My son is most sincere in his invite. (we researched where to send his invite )He made his own invitation list for his “Crossing Over ” ceremony to Boy Scouts.My son has come a long way since he was diagnosed with Autism at age 3.I am so grateful to our physician Dr. Janice Prontnicki who strongly encouraged us to join Scouting ( she is Finn’s Neuro- Developmental Pediatrician ). Her encouragement to ” Main Stream ” Finn in social groups and organizations instead of hospital based support and social groups.It was the best decision we ever made to involve him in scouting. It not only benefited Finnbar, but our whole family as well. My husband John and I are both leaders to our sons Weblos II and Wolf dens. It as added to our family unity, closeness and being together as family doing things which is lost so much in society today.
Finnbar has truly grown from being a self conscious, reluctant, shy and clingy child to a more confident, “Try It ” Scout and boy.We have discovered many things together. His favorite activities in Cub Scouting are camping, birdwatching, archery, BB guns,and hiking. This kid once had so many sensory issues from being unable to walk barefoot on dirt, sand, grass, and getting dirty, is now one of the “dirtiest ” scouts. I have the stains to prove it ! He is constantly barefoot and is thoroughly immersed in outdoor ,nature activities . I never thought the day would come when dirt was not a “freakout”, now the norm .
Our cub scout pack is a “Hidden Gem “so to speak because of the special group of Cub Scouts in Toms River Pack 175 and Boy Scouts Troop 175 ( both of Toms River, N.J. ). We’ve attracted more boys in our county with Autism, severe ADHD, Learning disabilities, Hearing Impaired,Developmental Delays and other disabilities that happened by happenstance.Why you may wonder, because of word of mouth from parent to parent. The parents and scouts felt more comfortable because they weren’t DIFFERENT but the norm and majority in our Pack and Troop.This resulted in a Win Win all around for the kids and parents.Our crossing over will be the biggest thus for and the troop will now be closest to over fifty Boy Scouts. Did I also mention, we also have about 45 % of single parents too! Our pack and troop benefits because we have so many trades people as our parents, and their talents utilized in many ways. We’re just a bunch of hard working middle- class parents who just happen to be together in Scouting with kids of disabilities.A great many of our kids were also effected by Hurricane Sandy and that did not dampen their spirits it made us flourish even more.
Our theme is Famous Boy Scouts. Each table will be named after different scouts with facts and what they did.
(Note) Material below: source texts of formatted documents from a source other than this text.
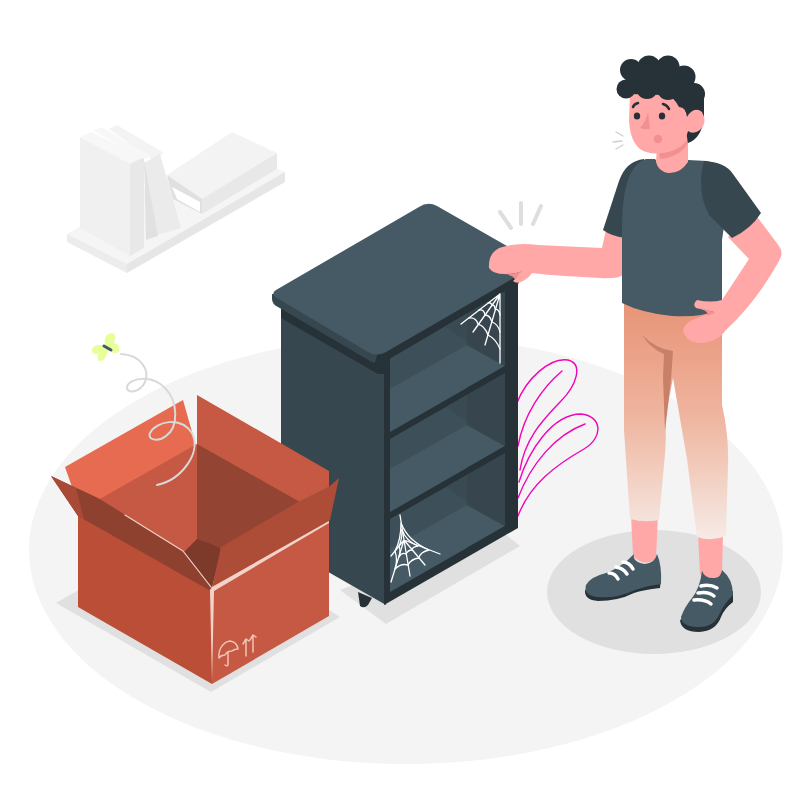
<!DOCTYPE html>
<html lang="en">
<head>
<meta charset="utf-8">
<title>Empty shelf and box</title>
<style>
:root {
  --floor: #f4f4f4; --shadow: #e0e0e0;
  --slate: #455a64; --slate-mid: #37474f; --slate-dark: #263238; --slate-back: #3d5059;
  --skin: #ffa8a7; --skin-shade: #f28f8f;
  --box-left: #bb4e37; --box-right: #c55943; --box-light: #e66b50; --box-deep: #934432; --box-flap: #ad4d38; --box-edge: #f3d3c9;
  --plant: #f005b9; --lime: #e6ff99; --line: #d9d9d9;
}
html, body { margin: 0; background: #fff; }
body { width: 800px; height: 800px; overflow: hidden; }
svg { display: block; }
.floor { fill: var(--floor); }
.shadow { fill: var(--shadow); }
.slate { fill: var(--slate); }
.slate-mid { fill: var(--slate-mid); }
.slate-dark { fill: var(--slate-dark); }
.slate-back { fill: var(--slate-back); }
.skin { fill: var(--skin); }
.skin-shade { fill: var(--skin-shade); }
.box-left { fill: var(--box-left); }
.box-right { fill: var(--box-right); }
.box-light { fill: var(--box-light); }
.box-deep { fill: var(--box-deep); }
.box-flap { fill: var(--box-flap); }
.stroke { fill: none; stroke-linecap: round; stroke-linejoin: round; }
.plant { stroke: var(--plant); stroke-width: 1.4; }
.web { stroke: #fff; stroke-width: 1.3; }
.trail { stroke: var(--line); stroke-width: 2; }
.tap { stroke: #dedede; stroke-width: 4; }
.lace { stroke: #fff; stroke-width: 3.5; }
.icon { stroke: #f0c4b8; stroke-width: 1.5; }
</style>
</head>
<body>
<svg width="800" height="800" viewBox="0 0 800 800" role="img" aria-label="A man leans on an empty shelf with cobwebs beside an open cardboard box">
  <defs>
    <linearGradient id="trouser-fade" x1="0" y1="315" x2="0" y2="540" gradientUnits="userSpaceOnUse">
      <stop offset="0" stop-color="#e8977b"/>
      <stop offset=".45" stop-color="#efb59f"/>
      <stop offset="1" stop-color="#f6ebe6"/>
    </linearGradient>
    <clipPath id="opening">
      <path d="M390 354L505 287V366L390 432Z"/>
    </clipPath>
    <clipPath id="low-opening">
      <path d="M390 359L505 293V366L390 432Z"/>
    </clipPath>
    <g id="compartment">
      <path class="slate-back" d="M390 280H467V432H390Z"/>
      <path class="slate-mid" d="M467 280H505V366L467 345Z"/>
      <path class="slate" d="M390 389L467 345L505 366L390 432Z"/>
      <path class="slate-mid" d="M446 327L505 293V366L490 358Z" opacity=".6"/>
    </g>
  </defs>

  <g id="floor">
    <ellipse class="floor" cx="406" cy="550" rx="377" ry="214"/>
    <ellipse class="shadow" cx="654" cy="592" rx="107" ry="62"/>
    <path class="shadow" d="M56 603L196 522L340 617L211 692Z"/>
    <path class="shadow" d="M340 590L500 530L520 546L386 624Z"/>
  </g>

  <g id="wall-shelf">
    <path fill="#f5f5f5" d="M67 234L222 146L285 172V181L127 266Z"/>
    <path fill="#ececec" d="M67 234L127 264V273L67 242Z"/>
    <path fill="#e6e6e6" d="M127 264L285 172V182L127 273Z"/>
    <path fill="#f3f3f3" d="M167 175L232 132L277 153L202 199Z"/>
    <path fill="#e8e8e8" d="M202 199L277 153V169L202 214Z"/>
    <path fill="#e0e0e0" d="M167 175L202 199V214L173 199Z"/>
    <path fill="#fff" d="M172 187L200 202V212L177 199Z"/>
    <path fill="#f3f3f3" d="M109 129L117 125L164 153L153 160Z"/>
    <path fill="#ebebeb" d="M144 163L160 154L181 228L150 237Z"/>
    <path fill="#e1e1e1" d="M144 160L158 236L146 240Z"/>
    <path fill="#f0f0f0" d="M80 137L130 163V256L80 228Z"/>
    <path fill="#e8e8e8" d="M130 163L144 157V248L130 256Z"/>
    <path fill="#f7f7f7" d="M80 137L91 132L144 157L130 164Z"/>
    <path fill="#f7f7f7" d="M94 131L101 127L152 156L144 159Z"/>
  </g>

  <g id="plant" class="stroke plant">
    <path d="M517 403C526 379 550 357 568 360C584 364 576 386 561 401C545 418 525 437 520 470"/>
    <path d="M518 446C524 414 542 388 562 371"/>
    <path d="M519 482C528 452 552 414 581 414C602 416 604 437 584 449C556 465 530 484 518 516"/>
    <path d="M518 498C531 464 555 435 585 424"/>
  </g>

  <g id="cabinet">
    <path class="slate-dark" d="M358 592L372 598L368 605Q364 609 360 606Z"/>
    <path class="slate-mid" d="M281 300L386 355V605L281 545Z"/>
    <path class="slate-dark" d="M281 304L390 365V374L378 374L281 318Z"/>
    <path class="slate-dark" d="M384 352L518 272V528L384 605Z"/>
    <g id="compartments">
      <g clip-path="url(#opening)"><use href="#compartment"/></g>
      <g transform="translate(0 80)" clip-path="url(#low-opening)"><use href="#compartment"/></g>
      <g transform="translate(0 160)" clip-path="url(#low-opening)"><use href="#compartment"/></g>
    </g>
    <g id="cabinet-top">
      <path class="slate-mid" d="M272 294L400 300V351L386 361Q377 365 370 361L278 307Q272 304 272 299Z"/>
      <path class="slate-dark" d="M380 345L519 262V283L386 361Q380 364 375 363L378 352Z"/>
      <path class="slate" d="M276 290L419 207Q428 201 437 206L519 253V275L386 352Q377 357 368 352L277 298Q270 294 276 290Z"/>
    </g>
    <g id="cobwebs" class="stroke web">
      <path d="M500 294L461 324M500 294L473 332M500 294L485 345M500 294V363"/>
      <path d="M488 303Q491 302 492 305Q495 305 495 309Q499 309 500 315M479 310Q484 309 485 315Q490 315 492 322Q498 324 500 332M469 318Q476 317 478 324Q485 326 488 335Q496 339 500 349"/>
      <path d="M404 540L400 515M404 540L440 554M404 540L425 565M404 540L410 576M404 540L391 582M404 540L391 556"/>
      <path d="M402 530Q406 541 418 546Q412 547 412 550Q408 550 406 554Q402 552 399 557Q401 551 399 546Q402 540 402 530M401 523Q408 541 429 550Q420 552 419 558Q411 559 408 565Q401 563 395 569Q398 560 395 551Q401 540 401 523"/>
    </g>
  </g>

  <g id="box">
    <path class="box-light" d="M65 467L183 400L196 446L98 502L72 487Z"/>
    <path class="box-right" d="M98 500L197 444V542L183 553Z"/>
    <path class="box-right" d="M197 395L329 471V492L298 504L197 446Z"/>
    <path class="box-deep" d="M197 444L300 502L222 548L197 541Z"/>
    <path fill="#7d392a" d="M197 539L222 548L212 588L183 553Z"/>
    <path class="box-left" d="M78 514L212 588V684L78 607Z"/>
    <path class="box-right" d="M212 588L329 520V616L212 684Z"/>
    <path fill="#8f412f" d="M51 476L98 498L184 551L212 588L209 590L78 516Z"/>
    <path fill="#a84a35" d="M51 476L76 488L84 519L78 516Z"/>
    <path class="box-flap" d="M221 547L298 502L330 486L339 478L330 520L212 588Z"/>
    <path class="stroke" stroke="#f3d3c9" stroke-width="1.2" d="M125 515L183 551L211 587"/>
    <path fill="#f3d3c9" d="M212 587L329 521V523L214 591L212 682L210 590Z"/>
    <g id="handling-marks" class="stroke icon">
      <path d="M219 658C218 648 224 642 230 641Q237 642 238 649Q234 649 232 651Q227 651 225 655Q221 655 219 658ZM228 653V664Q228 667 225 665"/>
      <path d="M246 656V639M243 644L246 639L249 641M253 652V635M250 640L253 635L256 637"/>
    </g>
  </g>

  <g id="butterfly">
    <path class="stroke trail" d="M121 354C141 355 150 370 145 382C140 393 126 394 127 387C129 378 151 374 165 388C178 401 179 427 166 436C157 443 147 439 150 433C156 421 181 416 192 433C202 453 181 480 157 485"/>
    <path fill="var(--lime)" d="M105 346Q103 333 113 333Q117 335 114 343Q120 344 119 351Q115 356 108 350Q105 364 98 360Q97 355 99 353Q91 356 92 349Q95 343 105 346Z"/>
    <path class="stroke" stroke="#455a64" stroke-width="3" d="M104 346L111 350"/>
  </g>

  <g id="tap-lines" class="stroke tap">
    <path d="M500 212L511 228M521 203V224M541 206L533 224"/>
  </g>

  <g id="man">
    <g id="legs">
      <path class="skin" d="M631 515H658L656 558Q645 568 633 556ZM698 535H723L722 575Q711 585 700 574Z"/>
      <g id="left-shoe">
        <path class="slate-dark" d="M585 590Q584 600 598 601Q618 601 634 593Q643 590 660 588L661 578Z"/>
        <path class="slate" d="M634 554Q632 562 645 564Q655 563 657 554Q662 565 661 584Q646 586 635 590Q616 599 597 597Q583 595 586 585Q590 577 606 573Q622 567 634 554Z"/>
        <path class="stroke lace" d="M609 573Q615 573 618 579M616 567Q623 568 627 574M623 562Q629 562 633 569"/>
      </g>
      <g id="right-shoe">
        <path class="slate-dark" d="M680 620Q681 632 699 632Q716 631 721 617Q724 609 733 602V591Z"/>
        <path class="slate" d="M702 571Q705 579 715 578Q721 577 722 570Q733 579 733 595Q724 604 720 613Q714 628 697 627Q681 626 681 617Q684 608 692 598Q700 588 702 571Z"/>
        <path class="stroke lace" d="M694 600Q705 599 711 604M698 593Q708 591 714 596M701 586Q710 584 717 588"/>
      </g>
      <path fill="url(#trouser-fade)" d="M624 303L722 300V405Q729 435 728 465L726 536Q711 542 697 537L687 459L673 378L665 420Q667 440 664 465L659 520Q645 523 630 519L624 430Z"/>
      <path fill="#c88168" d="M642 335Q656 349 673 351L671 380L665 431L663 378L664 354Q650 348 642 335Z"/>
    </g>
    <g id="resting-arm">
      <path class="skin" d="M607 225L602 248L538 245Q516 242 499 248Q488 254 489 268Q493 274 505 274Q515 274 519 272Q517 278 513 281Q516 284 521 282Q528 279 532 273Q545 275 600 278Q617 279 623 275L631 230Z"/>
      <path class="skin-shade" d="M504 274Q514 275 523 270Q518 275 515 280Q514 275 504 274Z"/>
      <path class="slate-mid" d="M644 159Q626 161 619 181L603 230Q611 236 625 238L648 190Z"/>
    </g>
    <g id="shirt">
      <path class="slate" d="M646 159L655 159Q669 181 688 160L707 161Q726 166 730 186L722 240L722 309Q700 318 672 316Q642 313 622 303V228Q622 190 631 173Q636 162 646 159Z"/>
    </g>
    <g id="head">
      <path class="skin" d="M657 145L688 128V162Q680 174 668 173Q658 171 656 162Z"/>
      <path class="skin-shade" d="M659 153Q679 152 688 139V143Q680 157 660 159Z"/>
      <path class="slate-dark" d="M684 95L704 97V117Q702 138 688 143Q684 125 684 95Z"/>
      <path class="skin" d="M630 94Q651 86 674 96Q684 105 687 115Q694 106 702 112Q708 122 700 130Q693 135 688 131Q684 148 668 152Q650 156 640 149Q630 141 629 120Z"/>
      <g id="curls" class="slate-dark">
        <path d="M625 75L650 62L690 75L704 100L703 111Q693 106 687 117Q686 107 679 107Q674 96 662 95L630 94Z"/>
        <circle cx="626" cy="89" r="9.5"/>
        <circle cx="631" cy="70" r="11"/>
        <circle cx="649" cy="67" r="11.5"/>
        <circle cx="668" cy="67" r="11.5"/>
        <circle cx="684" cy="77" r="11.5"/>
        <circle cx="694" cy="94" r="11"/>
        <circle cx="647" cy="88" r="11"/>
        <circle cx="668" cy="89" r="11"/>
      </g>
      <path class="skin-shade" d="M648 112Q646 122 640 128Q645 130 650 129Z"/>
      <circle class="skin-shade" cx="658" cy="139" r="4.2"/>
      <ellipse class="slate-dark" cx="637" cy="116" rx="3.2" ry="3.5"/>
      <ellipse class="slate-dark" cx="662" cy="116" rx="3.2" ry="3.5"/>
      <path class="stroke" stroke="#263238" stroke-width="2.6" d="M633 107Q634 104 638 103M663 104Q667 105 669 109"/>
      <path class="stroke" stroke="#cfcfcf" stroke-width="1.3" d="M616 132L623 136M613 142L622 141M616 149L623 145"/>
    </g>
    <g id="hip-arm">
      <path class="skin" d="M728 237L755 214L779 246Q784 253 779 261Q757 301 726 330Q717 343 698 343Q685 341 683 330Q685 322 697 318L714 312L696 308Q692 304 697 300Q711 303 722 300L749 259Z"/>
      <path class="skin-shade" d="M698 308Q708 309 715 313L706 316Q711 312 698 308Z"/>
      <path class="slate-mid" d="M704 161Q725 162 733 174L761 213Q751 229 732 238L709 215Q696 190 704 161Z"/>
    </g>
  </g>
</svg>
</body>
</html>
My sons table happens to be the Mike Rowe Table
So this is why I am also sending an additional invite to you to cover all the bases.A scout is prepared.
Finnbar Spencer Maloney
Would like you to share in his
“Crossing Over Ceremony”
Boy Scout Troop 175
Sunday , March 3, 2013
East Dover First Aide
535 Garfield Avenue
Toms River, New Jersey
Ceremony and Luncheon reception to follow.
Kindly Respond by February 21,2013
to John and Allison Maloney
Thanks Mike for taking the time to read this;and if you were able to come; be assured it would be secret, private, and surprise and certainly not crazy media circus event.
Scouts Honor !
Allison Maloney R.N.